Dataset entries
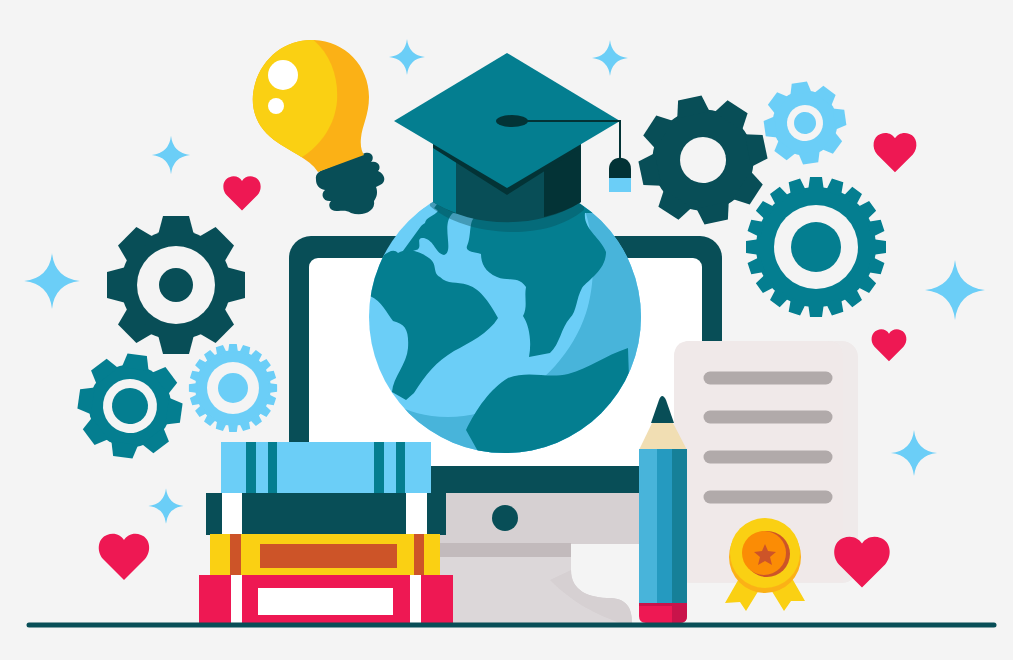
<!DOCTYPE html>
<html lang="en">
<head>
<meta charset="utf-8">
<title>Online education illustration</title>
<style>
:root {
  --paper: #f4f4f4;
  --ink: #084e57;
  --ink-deep: #033336;
  --teal: #047e90;
  --sky: #6bcef7;
  --sky-shade: #48b4da;
  --yellow: #fad013;
  --amber: #fbb116;
  --orange: #fb8c05;
  --rust: #cd5428;
  --pink: #ee1853;
  --pink-deep: #c9134a;
  --grey: #b1aaaa;
  --sheet: #efeaea;
  --white: #fff;
}
html, body { margin: 0; height: 100%; overflow: hidden; background: var(--paper); }
svg { display: block; width: 1013px; height: 660px; }
.paper { fill: var(--paper); }
.ink { fill: var(--ink); }
.ink-deep { fill: var(--ink-deep); }
.teal { fill: var(--teal); }
.sky { fill: var(--sky); }
.sky-shade { fill: var(--sky-shade); }
.yellow { fill: var(--yellow); }
.amber { fill: var(--amber); }
.orange { fill: var(--orange); }
.rust { fill: var(--rust); }
.pink { fill: var(--pink); }
.pink-deep { fill: var(--pink-deep); }
.white { fill: var(--white); }
.sheet { fill: var(--sheet); }
.text-lines { stroke: var(--grey); stroke-width: 13; stroke-linecap: round; }
.cord { fill: none; stroke: var(--ink-deep); stroke-width: 2; }
.ground { stroke: var(--ink); stroke-width: 5; stroke-linecap: round; }
</style>
</head>
<body>
<svg viewBox="0 0 1013 660" role="img" aria-label="Globe in a graduation cap in front of a computer, with books, gears, a light bulb, a pencil and a certificate">
  <defs>
    <path id="sparkle" d="M0-30Q3-3 30 0Q3 3 0 30Q-3 3-30 0Q-3-3 0-30Z"/>
    <path id="heart" d="M0 25L-21 4C-28-4-26-17-17-20C-10-23-3-20 0-15C3-20 10-23 17-20C26-17 28-4 21 4Z"/>
    <polygon id="tooth" points="-18,-50 -13,-69 13,-69 18,-50"/>
    <g id="cog">
      <circle r="55"/>
      <use href="#tooth"/>
      <use href="#tooth" transform="rotate(45)"/>
      <use href="#tooth" transform="rotate(90)"/>
      <use href="#tooth" transform="rotate(135)"/>
      <use href="#tooth" transform="rotate(180)"/>
      <use href="#tooth" transform="rotate(225)"/>
      <use href="#tooth" transform="rotate(270)"/>
      <use href="#tooth" transform="rotate(315)"/>
    </g>
    <path id="fine-pair" d="M-8-56L-6-70H6L8-56ZM-8 56L-6 70H6L8 56Z"/>
    <g id="fine-cog">
      <circle r="60"/>
      <use href="#fine-pair"/>
      <use href="#fine-pair" transform="rotate(18)"/>
      <use href="#fine-pair" transform="rotate(36)"/>
      <use href="#fine-pair" transform="rotate(54)"/>
      <use href="#fine-pair" transform="rotate(72)"/>
      <use href="#fine-pair" transform="rotate(90)"/>
      <use href="#fine-pair" transform="rotate(108)"/>
      <use href="#fine-pair" transform="rotate(126)"/>
      <use href="#fine-pair" transform="rotate(144)"/>
      <use href="#fine-pair" transform="rotate(162)"/>
    </g>
    <clipPath id="globe-edge"><circle cx="505" cy="317" r="136"/></clipPath>
    <clipPath id="bulb-edge"><path id="bulb-glass" d="M318 172C309 158 290 152 274 140C255 126 249 105 255 84C263 56 287 39 314 40C345 41 369 66 369 97C369 115 362 126 361 138C360 146 362 152 364 155Z"/></clipPath>
  </defs>

  <rect class="paper" width="1013" height="660"/>

  <g id="sparkles" class="sky">
    <use href="#sparkle" transform="translate(52 281) scale(.93)"/>
    <use href="#sparkle" transform="translate(171 155) scale(.64)"/>
    <use href="#sparkle" transform="translate(407 57) scale(.6)"/>
    <use href="#sparkle" transform="translate(610 58) scale(.6)"/>
    <use href="#sparkle" transform="translate(955 290)"/>
    <use href="#sparkle" transform="translate(914 453) scale(.77)"/>
    <use href="#sparkle" transform="translate(166 506) scale(.59)"/>
  </g>

  <g id="gears">
    <g transform="translate(176 285)">
      <use href="#cog" class="ink"/>
      <circle class="paper" r="39"/><circle class="ink" r="17"/>
    </g>
    <g transform="translate(130 406) rotate(8)">
      <use href="#cog" class="teal" transform="scale(.75)"/>
      <circle class="paper" r="27"/><circle class="teal" r="18"/>
    </g>
    <g transform="translate(233 388)">
      <use href="#fine-cog" class="sky" transform="scale(.63)"/>
      <circle class="paper" r="26"/><circle class="sky" r="15"/>
    </g>
    <g transform="translate(703 160) rotate(-12)">
      <use href="#cog" class="ink" transform="scale(.92)"/>
      <circle class="paper" r="23"/>
    </g>
    <g transform="translate(805 123) rotate(-8)">
      <use href="#cog" class="sky" transform="scale(.59)"/>
      <circle class="paper" r="18"/><circle class="sky" r="11"/>
    </g>
    <g transform="translate(816 247)">
      <use href="#fine-cog" class="teal"/>
      <circle class="paper" r="42"/><circle class="teal" r="25"/>
    </g>
  </g>

  <g id="light-bulb">
    <path class="ink" d="M316 180C315 173 320 171 325 169L365 153C372 151 375 158 371 162C378 160 382 167 378 171C385 174 387 182 380 185L376 187C378 192 377 197 374 201C376 211 363 217 351 213C346 210 343 211 338 211C330 212 327 205 331 201C323 202 320 194 325 190C319 189 316 185 316 180Z"/>
    <use href="#bulb-glass" class="amber"/>
    <g clip-path="url(#bulb-edge)">
      <path class="yellow" d="M240 30H299C326 44 339 71 337 101C335 125 321 145 302 157L240 150Z"/>
    </g>
    <circle class="white" cx="283" cy="75" r="15"/>
    <circle class="white" cx="276" cy="106" r="8"/>
  </g>

  <g id="computer">
    <rect class="ink" x="289" y="236" width="433" height="258" rx="22"/>
    <rect class="white" x="309" y="258" width="393" height="208" rx="9"/>
    <rect x="420" y="493" width="225" height="51" fill="#d6d0d2"/>
    <path d="M440 543H571V570C571 591 589 598 611 598C626 599 632 607 632 623H440Z" fill="#dcd7d9"/>
    <rect x="440" y="543" width="131" height="14" fill="#c2babc"/>
    <path d="M550 580C570 600 590 612 620 623H632C632 607 626 599 611 598C589 598 571 591 571 570Z" fill="#d6d0d2"/>
    <circle class="ink" cx="505" cy="518" r="13"/>
  </g>

  <g id="globe" clip-path="url(#globe-edge)">
    <rect class="sky" x="365" y="177" width="280" height="280"/>
    <path class="sky-shade" d="M570 175C596 220 598 275 586 313C566 374 505 417 448 417C425 417 408 411 394 404L430 460H645V175Z"/>
    <path class="teal" d="M360 275C375 265 390 244 398 253C408 247 421 252 429 258C438 264 432 273 440 277C448 285 456 281 468 285C481 289 491 305 498 318C489 333 469 343 454 351C436 362 426 374 414 393L406 400L392 392C393 377 407 364 408 348C409 331 406 324 393 321C387 314 382 301 370 296Z"/>
    <path class="teal" d="M400 255L440 200L505 190L590 190L610 213H585C583 229 601 238 606 252C606 270 589 279 582 288C576 299 577 311 570 318C561 328 560 344 550 353L529 357C532 341 529 325 523 316C528 306 524 298 526 287C518 275 508 282 497 277C485 272 481 263 481 254C474 252 465 252 467 246C472 236 468 218 477 216L453 213C440 224 455 252 444 255C435 253 435 241 424 238C414 237 424 248 416 250Z"/>
    <path class="teal" d="M628 348L629 378C652 390 580 470 480 455L466 430C476 409 491 388 508 378C530 370 547 379 568 374C590 368 604 356 628 348Z"/>
    <path class="sky" d="M417 215C424 202 434 207 438 211C434 216 426 217 425 223L416 229Z"/>
    <path class="ink" opacity=".4" d="M430 206C460 233 540 246 584 210V190H430Z"/>
  </g>

  <g id="graduation-cap">
    <path class="ink" d="M433 145H581V202C540 229 474 229 433 202Z"/>
    <path class="teal" d="M433 145L456 160V213Q442 208 433 202Z"/>
    <path class="ink-deep" d="M544 165L581 143V202Q565 212 544 217Z"/>
    <polygon class="ink-deep" points="433,148 507,195 581,148 581,140 433,140"/>
    <polygon class="teal" points="394,121 507,53 620,121 507,188"/>
    <ellipse class="ink-deep" cx="512" cy="121" rx="16" ry="6"/>
    <path class="cord" d="M512 121H620V160"/>
    <path class="ink-deep" d="M609 179V169C609 154 631 154 631 169V179Z"/>
    <rect class="sky" x="609" y="178" width="22" height="14"/>
  </g>

  <g id="certificate">
    <rect class="sheet" x="674" y="341" width="184" height="242" rx="16"/>
    <path d="M674 357Q674 341 690 341H828Q843 341 843 357V582H674Z" fill="#f0e9e9"/>
    <g class="text-lines">
      <line x1="710" y1="378" x2="826" y2="378"/>
      <line x1="710" y1="417" x2="826" y2="417"/>
      <line x1="710" y1="457" x2="826" y2="457"/>
      <line x1="710" y1="497" x2="826" y2="497"/>
    </g>
    <g id="rosette">
      <polygon class="yellow" points="741,575 725,603 740,602 746,611 765,580 784,611 791,601 805,601 789,573"/>
      <circle class="amber" cx="765" cy="557" r="36"/>
      <circle class="yellow" cx="765" cy="553" r="35"/>
      <circle class="rust" cx="767" cy="554" r="23"/>
      <circle class="orange" cx="764" cy="553" r="22"/>
      <polygon class="rust" points="765,544 768,551 776,552 770,557 772,565 765,561 758,565 760,557 754,552 762,551"/>
    </g>
  </g>

  <g id="pencil">
    <polygon points="639,450 653,421 672,421 687,450" fill="#f1deb3"/>
    <path class="ink" d="M651 423L659 400Q662 392 666 400L674 423Z"/>
    <rect x="639" y="449" width="48" height="156" fill="#259ac0"/>
    <rect class="sky-shade" x="639" y="449" width="18" height="156"/>
    <rect x="672" y="449" width="15" height="156" fill="#168098"/>
    <path class="pink" d="M639 603H687V616Q687 623 680 623H646Q639 623 639 616Z"/>
    <path class="pink-deep" d="M672 603H687V616Q687 623 680 623H672ZM639 603H687V606H639Z"/>
  </g>

  <g id="books">
    <rect class="sky" x="221" y="442" width="210" height="51"/>
    <path class="teal" d="M246 442H256V493H246ZM268 442H277V493H268ZM374 442H384V493H374ZM396 442H405V493H396Z"/>
    <rect class="ink" x="206" y="493" width="240" height="42"/>
    <path class="white" d="M222 493H242V535H222ZM406 493H427V535H406Z"/>
    <rect class="yellow" x="210" y="534" width="230" height="41"/>
    <path class="rust" d="M230 534H241V575H230ZM260 544H397V568H260ZM414 534H424V575H414Z"/>
    <rect class="pink" x="199" y="575" width="254" height="48"/>
    <path class="white" d="M231 575H242V623H231ZM258 588H393V615H258ZM410 575H421V623H410Z"/>
  </g>

  <g id="hearts" class="pink">
    <use href="#heart" transform="translate(242 192) scale(.74)"/>
    <use href="#heart" transform="translate(895 151) scale(.85)"/>
    <use href="#heart" transform="translate(889 344) scale(.69)"/>
    <use href="#heart" transform="translate(124 555)"/>
    <use href="#heart" transform="translate(862 560) scale(1.1)"/>
  </g>

  <line class="ground" x1="29" y1="625" x2="994" y2="625"/>
</svg>
</body>
</html>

- Your objective
What is the number of lines in the entries above that hold the string "body"? Please state that number alone.

- Expected answer
3